The coronavirus continues to raging throughout Los Angeles County, infecting thousands of people every day, and bringing many new patients to a large number of overworked hospitals. This is a catastrophic double blow with fatal consequences.
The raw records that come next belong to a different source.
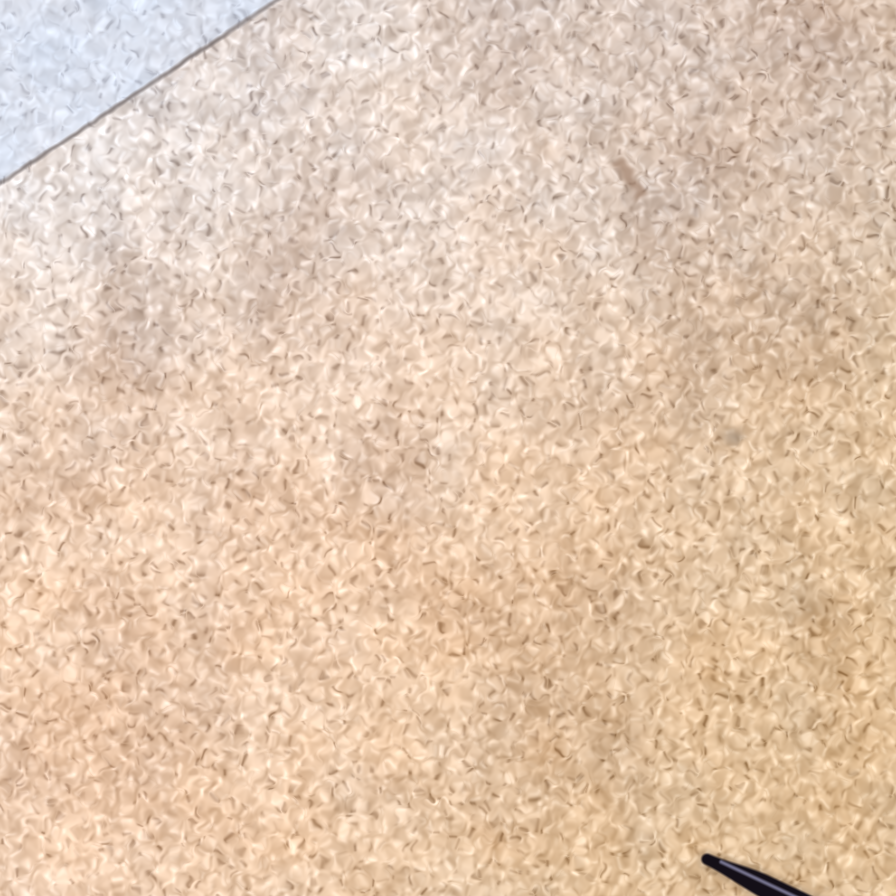
Reproduce this texture procedurally as a WebGL 2 fragment shader.

```glsl
#version 300 es
precision highp float;
// Speckled tan stone floor under uneven light, with a pale slab beyond a thin
// joint and the tip of a dark rod. Broad stains come from layered value noise,
// the grain from warped fine noise and soft flecks scattered on grids.
uniform vec2 u_resolution;
out vec4 outColor;

float hash(vec2 p) {
    return fract(sin(dot(p, vec2(127.1, 311.7))) * 43758.5453);
}

float valueNoise(vec2 p) {
    vec2 cell = floor(p), f = fract(p);
    f = f * f * (3.0 - 2.0 * f);
    return mix(mix(hash(cell), hash(cell + vec2(1, 0)), f.x),
               mix(hash(cell + vec2(0, 1)), hash(cell + vec2(1, 1)), f.x), f.y);
}

float fbm(vec2 p) {
    float sum = 0.0, amplitude = 0.5;
    for (int i = 0; i < 4; i++) {
        sum += amplitude * valueNoise(p);
        p = mat2(0.8, 0.6, -0.6, 0.8) * p * 2.03 + 7.3;
        amplitude *= 0.5;
    }
    return sum / 0.9375;
}

float segmentDistance(vec2 p, vec2 a, vec2 b) {
    vec2 ab = b - a;
    return length(p - a - ab * clamp(dot(p - a, ab) / dot(ab, ab), 0.0, 1.0));
}

// Soft blurred grains, one per grid cell, of random place, turn and strength
float flecks(vec2 p, float seed) {
    vec2 cell = floor(p);
    float cover = 0.0;
    for (int y = -1; y <= 1; y++) {
        for (int x = -1; x <= 1; x++) {
            vec2 id = cell + vec2(x, y);
            vec2 center = id + vec2(hash(id + seed), hash(id + seed + 17.3));
            float angle = 2.1 + 2.6 * (hash(id + seed + 41.9) - 0.5);
            vec2 halfStroke = vec2(cos(angle), sin(angle)) * mix(0.03, 0.3, hash(id + seed + 63.1));
            float d = segmentDistance(p, center - halfStroke, center + halfStroke);
            float strength = mix(0.1, 1.0, hash(id + seed + 88.7));
            cover = max(cover, strength * exp(-d * d * 16.0));
        }
    }
    return cover;
}

void main() {
    vec2 uv = gl_FragCoord.xy / u_resolution;
    float pixel = 1.0 / min(u_resolution.x, u_resolution.y);

    // Light: cool at the upper left, peach at the left, ochre at the lower right
    vec3 color = mix(vec3(0.94, 0.80, 0.68), vec3(0.90, 0.83, 0.78), smoothstep(0.25, 0.95, uv.y));
    color = mix(color, vec3(0.83, 0.70, 0.53), 0.75 * smoothstep(0.6, 1.5, uv.x + 0.6 * (1.0 - uv.y)));
    color = mix(color, vec3(0.80, 0.71, 0.65), 0.7 * smoothstep(0.45, 0.0, distance(uv, vec2(0.85, 0.95))));
    color = mix(color, vec3(0.91, 0.89, 0.89), 0.7 * smoothstep(0.5, 0.0, distance(uv, vec2(0.05, 0.95))));

    // Pale slab beyond the joint
    float joint = dot(uv - vec2(0.0, 0.795), vec2(-0.552, 0.834));
    float slab = smoothstep(-0.004, 0.004 + pixel, joint);
    color = mix(color, vec3(0.84, 0.87, 0.93), 0.8 * slab);

    // Broad stains and faint changes of hue
    float stain = 0.6 * smoothstep(0.48, 0.78, fbm(uv * vec2(8.0, 6.0) + vec2(3.7, 9.2)));
    stain += 0.55 * smoothstep(0.16, 0.0, length((uv - vec2(0.14, 0.57)) * vec2(1.6, 0.8)));
    stain += 0.5 * smoothstep(0.14, 0.0, length((uv - vec2(0.34, 0.69)) * vec2(1.2, 0.9)));
    stain += 0.4 * smoothstep(0.15, 0.0, length((uv - vec2(0.7, 0.55)) * vec2(0.9, 1.2)));
    color -= vec3(0.09, 0.10, 0.10) * stain * (1.0 - slab);
    color += vec3(0.02, 0.0, -0.02) * (fbm(uv * 18.0) - 0.5) * 2.0;

    // Grain: mottling at two scales, slightly drawn out along one diagonal
    vec2 warp = vec2(valueNoise(uv * 95.0), valueNoise(uv * 95.0 + 31.0)) - 0.5;
    vec2 warped = uv + 0.009 * warp;
    vec2 turned = mat2(0.87, 0.5, -0.5, 0.87) * warped;
    float mottle = valueNoise(turned * vec2(185.0, 125.0)) + 0.6 * valueNoise(turned * 90.0 + 13.0) - 0.8;
    color += vec3(0.16, 0.17, 0.18) * mottle * (1.0 - 0.35 * slab);

    // Light and dark flecks
    float dark = flecks(warped * 76.0, 5.0);
    float light = flecks(warped * 84.0 + 0.37, 53.0);
    color += vec3(0.10, 0.12, 0.14) * light * (1.0 - 0.5 * slab);
    color -= vec3(0.21, 0.22, 0.22) * dark * dark * (1.0 - 0.3 * slab);
    color += vec3(0.01, 0.015, 0.02);

    // Joint, fading unevenly along its length, a brown scuff and a grey smudge
    float jointLine = 1.0 - smoothstep(0.0, 0.0032 + pixel, abs(joint + 0.002 * warp.x));
    color = mix(color, vec3(0.47, 0.43, 0.42), mix(0.5, 0.85, valueNoise(uv * 30.0)) * jointLine);
    float scuff = segmentDistance(warped, vec2(0.692, 0.814), vec2(0.717, 0.782));
    color = mix(color, vec3(0.64, 0.52, 0.44), 0.7 * (1.0 - smoothstep(0.001, 0.011, scuff)));
    float smudge = length((warped - vec2(0.82, 0.515)) * vec2(0.7, 1.0));
    color = mix(color, vec3(0.56, 0.49, 0.42), 0.6 * (1.0 - smoothstep(0.0, 0.016, smudge)));

    // Dark rod with a soft shadow and a cool highlight along its upper side
    float rod = segmentDistance(uv, vec2(0.789, 0.041), vec2(0.93, -0.026));
    float radius = mix(0.006, 0.013, smoothstep(0.785, 0.86, uv.x));
    color *= 1.0 - 0.15 * (1.0 - smoothstep(radius, radius + 0.01, rod));
    float shine = segmentDistance(uv, vec2(0.805, 0.038), vec2(0.93, -0.021));
    vec3 rodColor = mix(vec3(0.08, 0.06, 0.09), vec3(0.45, 0.44, 0.54), 1.0 - smoothstep(0.0, 0.004, shine));
    color = mix(color, rodColor, 1.0 - smoothstep(radius - 0.002, radius + 0.001 + pixel, rod));

    outColor = vec4(clamp(color, 0.0, 1.0), 1.0);
}
```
Public Health Director Barbara Ferrer stated that the impact of the ongoing surge in COVID-19 is “the worst disaster the county has suffered in decades, and, like other terrible situations, only when More people and more companies can control and do the right thing.”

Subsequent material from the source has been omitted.